Research in 2012-14 showed that Hedgehogs were predating eggs and occasionally small chicks, and were having a major impact on the breeding success rates of waders in European Special Protection Areas (SPAs) on South Uist.

A range of solutions was presented to SNH in Inverness, including the removal of Hedgehogs, clearing them from SSSIs and European SPAs, or simply leaving them to breed. One of the removal options the board was asked to consider concerned Hedgehog removal from the Uists in two five-year phases, at a cost of around £2.9 million over five years, shrinking to around £2.1 million over the following five years for phase two. This 10-year project would aim to see the ultimate removal of all Hedgehogs, giving wader populations a chance to stabilise and recover.

Ian Ross, SNH chairman, commented: “Action is proposed to counter the worrying decline in key wader species on the Uists. Managing invasive non-native species is a high priority in the islands. This would represent not only an investment in the natural heritage, but also the character, culture and economic future of the islands. We are committed to removal of the Hedgehogs, which [will be] trapped safely and humanely, and removed from the Uists to the mainland.”

Paul Walton, head of RSPB Scotland’s species and habitats department, said: “RSPB Scotland commends these renewed efforts from SNH to secure funding to help the breeding waders of Uist. The key message in this challenging work is that everyone should be careful not to release non-native animals into the wild, especially on islands.”

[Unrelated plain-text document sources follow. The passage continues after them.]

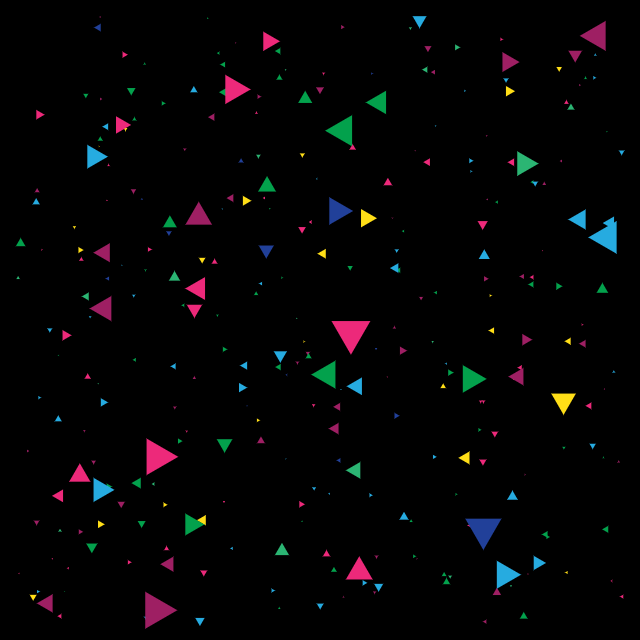
Write a Shadertoy shader that draws this background.

```glsl
// Scattered bright equilateral triangles of many sizes on black.
#define COUNT 300
#define LARGE_SIZE 0.045   // extra side length of the few largest
#define SIZE_FALLOFF 12.0  // how quickly large triangles become rare
#define SMALL_SIZE 0.0135  // side length where the small ones begin
#define MIN_SIZE 0.001
#define MARGIN 0.025
#define JITTER 0.09
#define SEED 3.0

// Two random values in 0..1 from one number
vec2 hash2(float n) {
    vec3 p = fract(vec3(n) * vec3(0.1031, 0.1030, 0.0973));
    p += dot(p, p.yzx + 33.33);
    return fract((p.xx + p.yz) * p.zy);
}

// Signed distance to an equilateral triangle pointing up
float triangleDistance(vec2 p, float side) {
    float inradius = side * 0.2887;
    return max(-p.y, abs(p.x) * 0.866 + p.y * 0.5) - inradius;
}

// Turns by a whole number of quarter turns
vec2 quarterTurn(vec2 p, float turns) {
    if (turns < 1.0) return p;
    if (turns < 2.0) return -p;
    if (turns < 3.0) return vec2(p.y, -p.x);
    return vec2(-p.y, p.x);
}

// Weighted choice of colour
vec3 palette(float t) {
    if (t < 0.20) return vec3(0.93, 0.16, 0.48); // pink
    if (t < 0.40) return vec3(0.15, 0.67, 0.88); // sky blue
    if (t < 0.61) return vec3(0.01, 0.63, 0.30); // green
    if (t < 0.80) return vec3(0.62, 0.12, 0.39); // plum
    if (t < 0.88) return vec3(1.00, 0.87, 0.09); // yellow
    if (t < 0.95) return vec3(0.17, 0.71, 0.45); // mint
    return vec3(0.13, 0.25, 0.60);               // navy
}

void mainImage(out vec4 fragColor, in vec2 fragCoord) {
    float pixel = 1.0 / iResolution.y;
    vec2 uv = fragCoord * pixel;
    vec2 extent = vec2(iResolution.x * pixel, 1.0);
    vec3 color = vec3(0.0);

    // Small triangles first, so that large ones lie on top
    for (int i = COUNT - 1; i >= 0; i--) {
        float n = float(i);
        float rank = n / float(COUNT);
        vec2 shift = hash2(n + SEED * 17.0);
        vec2 pick = hash2(n + SEED * 31.0 + 400.0);

        // Evenly spread centres, loosened by jitter
        vec2 center = fract(n * vec2(0.7549, 0.5698) + 0.5 + (shift - 0.5) * 2.0 * JITTER);
        float side = LARGE_SIZE * exp(-SIZE_FALLOFF * rank)
                   + SMALL_SIZE * (1.0 - rank) + MIN_SIZE;
        side *= 0.85 + 0.3 * pick.y;
        center = mix(vec2(MARGIN + side * 0.3), vec2(1.0 - MARGIN - side * 0.3), center);

        vec2 p = quarterTurn(uv - center * extent, floor(pick.x * 4.0));
        float coverage = clamp(0.5 - triangleDistance(p, side) / pixel, 0.0, 1.0);
        float hue = fract(n * 0.618 + 0.1 * shift.x + 0.05);
        color = mix(color, palette(hue), coverage);
    }
    fragColor = vec4(color, 1.0);
}
```
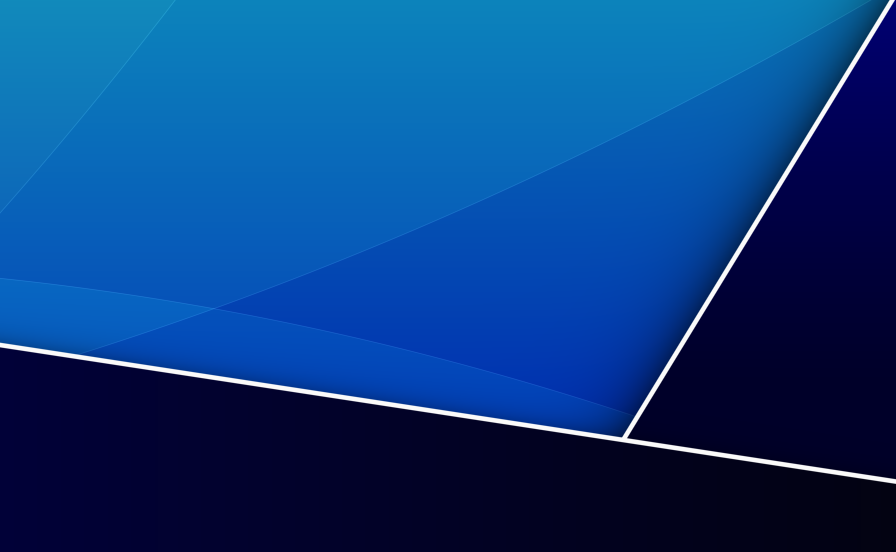
Reproduce this background procedurally as a Shadertoy shader.

```glsl
// Curves hold (a, b, c) of y = a + b x + c x^2, in units of canvas height
const vec3 FLOOR_LINE  = vec3(0.375, -0.1524, 0.0);
const vec3 SEAM_LINE   = vec3(-1.643, 1.635, 0.0);
const vec3 SWEEP_CURVE = vec3(0.315, 0.289, 0.092);
const vec3 LOWER_CURVE = vec3(0.4958, -0.1037, -0.0987);
const vec3 CORNER_CURVE = vec3(0.614, 1.13, 0.27);

const vec3 BLUE_LOW  = vec3(0.0, 0.17, 0.69);
const vec3 BLUE_HIGH = vec3(0.035, 0.45, 0.71);
const vec3 SWEEP_TINT  = vec3(0.012, 0.065, 0.025);
const vec3 LOWER_TINT  = vec3(0.005, 0.065, 0.035);
const vec3 CORNER_TINT = vec3(0.02, 0.025, 0.0);
const vec3 RIM_TINT    = vec3(0.06, 0.075, 0.06);

const vec3 NAVY_HIGH = vec3(0.0, 0.0, 0.45);
const vec3 NAVY_LOW  = vec3(0.0, 0.0, 0.16);
const vec3 FLOOR_LEFT  = vec3(0.005, 0.005, 0.22);
const vec3 FLOOR_RIGHT = vec3(0.01, 0.01, 0.07);
const vec3 STRIPE_COLOR = vec3(0.98);

const float STRIPE_HALF_WIDTH = 0.0042;
const float RIM_WIDTH = 0.0018;
const float SEAM_SHADOW = 0.55;
const float SEAM_SHADOW_REACH = 0.045;
const float FLOOR_SHADOW = 0.3;
const float FLOOR_SHADOW_REACH = 0.018;

// Approximate signed distance to a parabola, positive above it
float curveDistance(vec2 p, vec3 k) {
    float slope = k.y + 2.0 * k.z * p.x;
    return (p.y - k.x - p.x * (k.y + k.z * p.x)) / sqrt(1.0 + slope * slope);
}

// Antialiased coverage of the side where d is positive
float coverage(float d, float pixel) {
    return smoothstep(-0.75 * pixel, 0.75 * pixel, d);
}

// Translucent sheet with a thin bright rim
vec3 addSheet(vec3 color, float d, vec3 tint, float pixel) {
    float rim = 1.0 - smoothstep(0.0, max(RIM_WIDTH, pixel), abs(d));
    return color + tint * coverage(d, pixel) + RIM_TINT * rim;
}

float shadow(float d, float strength, float reach) {
    return 1.0 - strength * exp(-max(d, 0.0) / reach);
}

void mainImage(out vec4 fragColor, in vec2 fragCoord) {
    float pixel = 1.0 / iResolution.y;
    vec2 p = fragCoord * pixel;
    float across = fragCoord.x / iResolution.x;
    float floorDist = curveDistance(p, FLOOR_LINE);
    float seamDist = curveDistance(p, SEAM_LINE);

    // Blue panel and its sheets
    vec3 blue = mix(BLUE_LOW, BLUE_HIGH, clamp((p.y - 0.2) / 0.8, 0.0, 1.0));
    blue = addSheet(blue, curveDistance(p, SWEEP_CURVE), SWEEP_TINT, pixel);
    blue = addSheet(blue, -curveDistance(p, LOWER_CURVE), LOWER_TINT, pixel);
    blue = addSheet(blue, curveDistance(p, CORNER_CURVE), CORNER_TINT, pixel);
    blue *= shadow(seamDist, SEAM_SHADOW, SEAM_SHADOW_REACH);

    // Navy panel on the right
    float rise = clamp((p.y - 0.3) / 0.7, 0.0, 1.0);
    vec3 navy = mix(NAVY_LOW, NAVY_HIGH, pow(rise, 1.25));

    // Upper panels, split by the slanted seam
    vec3 color = mix(navy, blue, coverage(seamDist, pixel));
    color *= shadow(floorDist, FLOOR_SHADOW, FLOOR_SHADOW_REACH);
    color = mix(color, STRIPE_COLOR, coverage(STRIPE_HALF_WIDTH - abs(seamDist), pixel));

    // Dark floor and its stripe
    vec3 ground = mix(FLOOR_LEFT, FLOOR_RIGHT, across);
    color = mix(ground, color, coverage(floorDist, pixel));
    color = mix(color, STRIPE_COLOR, coverage(STRIPE_HALF_WIDTH - abs(floorDist), pixel));

    fragColor = vec4(color, 1.0);
}
```
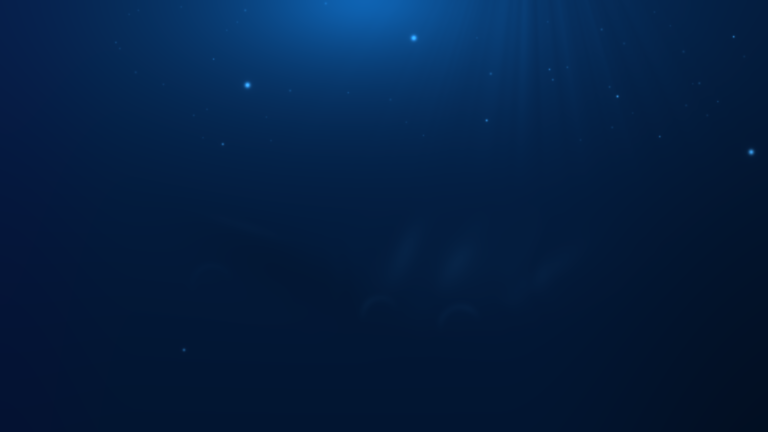
This background is drawn by a Shadertoy shader. Its source:

```glsl
vec2 hash2(vec2 p) {
    vec2 q = vec2(dot(p, vec2(127.1, 311.7)), dot(p, vec2(269.5, 183.3)));
    return fract(sin(q) * 43758.55);
}

float gradientNoise(vec2 p) {
    vec2 cell = floor(p), f = fract(p);
    vec2 u = f * f * f * (f * (f * 6.0 - 15.0) + 10.0);
    vec2 e = vec2(0.0, 1.0);
    float a = dot(hash2(cell) * 2.0 - 1.0, f);
    float b = dot(hash2(cell + e.yx) * 2.0 - 1.0, f - e.yx);
    float c = dot(hash2(cell + e.xy) * 2.0 - 1.0, f - e.xy);
    float d = dot(hash2(cell + e.yy) * 2.0 - 1.0, f - e.yy);
    return mix(mix(a, b, u.x), mix(c, d, u.x), u.y);
}

// Soft elongated patch, turned by an angle
float wisp(vec2 p, vec2 center, float angle, vec2 size) {
    float c = cos(angle), s = sin(angle);
    vec2 q = mat2(c, -s, s, c) * (p - center) / size;
    return exp(-dot(q, q));
}

// Upper part of a thin soft ring
float arc(vec2 p, vec2 center, float radius) {
    vec2 q = p - center;
    float rim = (length(q) - radius) / 0.009;
    return exp(-rim * rim) * smoothstep(-0.01, 0.04, q.y - 0.3 * q.x);
}

float spark(vec2 p, vec2 center, float radius) {
    float d = length(p - center) / radius;
    return exp(-d * d) + 0.16 * exp(-d * 0.9);
}

void mainImage(out vec4 fragColor, in vec2 fragCoord) {
    vec2 p = fragCoord / iResolution.y;
    float aspect = iResolution.x / iResolution.y;
    float side = p.x / aspect;

    // Deep water, darker at the lower right and violet at the left
    vec3 color = mix(vec3(0.008, 0.082, 0.19), vec3(0.012, 0.104, 0.24), p.y);
    color *= 1.0 - 0.32 * smoothstep(0.65, 1.05, side) * (1.0 - 0.6 * p.y);
    color += vec3(0.008, -0.012, 0.004) * smoothstep(0.18, 0.0, side);

    // Surface glow
    vec2 g = (p - vec2(0.475 * aspect, 1.0)) * vec2(1.0, 2.0);
    float glow = 0.38 * exp(-sqrt(dot(g, g) + 0.01) / 0.34);
    color += glow * vec3(0.16, 1.0, 1.62);

    // Light shafts fanning down from above
    vec2 r = p - vec2(0.69 * aspect, 1.45);
    float fan = r.x / -r.y;
    float shafts = gradientNoise(vec2(fan * 16.0, 2.5)) + 0.6 * gradientNoise(vec2(fan * 42.0, 7.5));
    shafts *= smoothstep(0.5, 1.0, p.y) * exp(-fan * fan * 5.0);
    color += shafts * vec3(0.006, 0.035, 0.055);

    // Faint drifting haze
    float grain = 0.75 + 0.8 * gradientNoise(p * vec2(13.0, 9.0) + 3.0 * gradientNoise(p * 5.0));
    float haze = wisp(p, vec2(1.06, 0.41), 0.95, vec2(0.075, 0.03));
    haze += 0.6 * wisp(p, vec2(0.94, 0.42), 1.15, vec2(0.07, 0.025));
    haze += 0.5 * wisp(p, vec2(1.25, 0.36), 0.65, vec2(0.08, 0.025));
    haze += 0.4 * wisp(p, vec2(0.57, 0.475), -0.3, vec2(0.08, 0.012));
    haze += 0.45 * wisp(p, vec2(1.05, 0.38), 0.1, vec2(0.28, 0.1));
    haze += 0.5 * arc(p, vec2(0.88, 0.27), 0.04) + 0.5 * arc(p, vec2(1.065, 0.245), 0.045);
    haze += 0.25 * arc(p, vec2(0.49, 0.34), 0.045);
    color += haze * grain * vec3(0.016, 0.042, 0.055);
    color *= 1.0 - 0.1 * wisp(p, vec2(0.68, 0.37), -0.45, vec2(0.25, 0.07));

    // Large sparks
    float light = spark(p, vec2(0.573, 0.803), 0.0062);
    light += 0.85 * spark(p, vec2(0.958, 0.912), 0.0062);
    light += 0.95 * spark(p, vec2(1.739, 0.648), 0.006);

    // Small motes, gathered near the surface
    for (int i = 0; i < 48; i++) {
        vec2 h = hash2(vec2(float(i), 4.7));
        vec2 k = hash2(vec2(float(i), 19.3));
        vec2 center = vec2((0.12 + 0.88 * h.x) * aspect, 1.0 - 0.34 * h.y);
        float strength = 0.08 + 0.6 * pow(k.x, 5.0);
        light += strength * spark(p, center, 0.0022 + 0.0015 * k.y * k.x);
    }
    light += 0.4 * spark(p, vec2(0.426, 0.19), 0.0035);
    color += light * vec3(0.2, 0.48, 0.66);

    fragColor = vec4(clamp(color, 0.0, 1.0), 1.0);
}
```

Nature-based tourism is recognised in the Tourism Outer Hebrides Strategy 2020, with the internationally important wader populations one of the key attractions for visitors early in the season. There is a risk that less visitors will come if there are no waders to see, thus having an adverse effect on the local economy.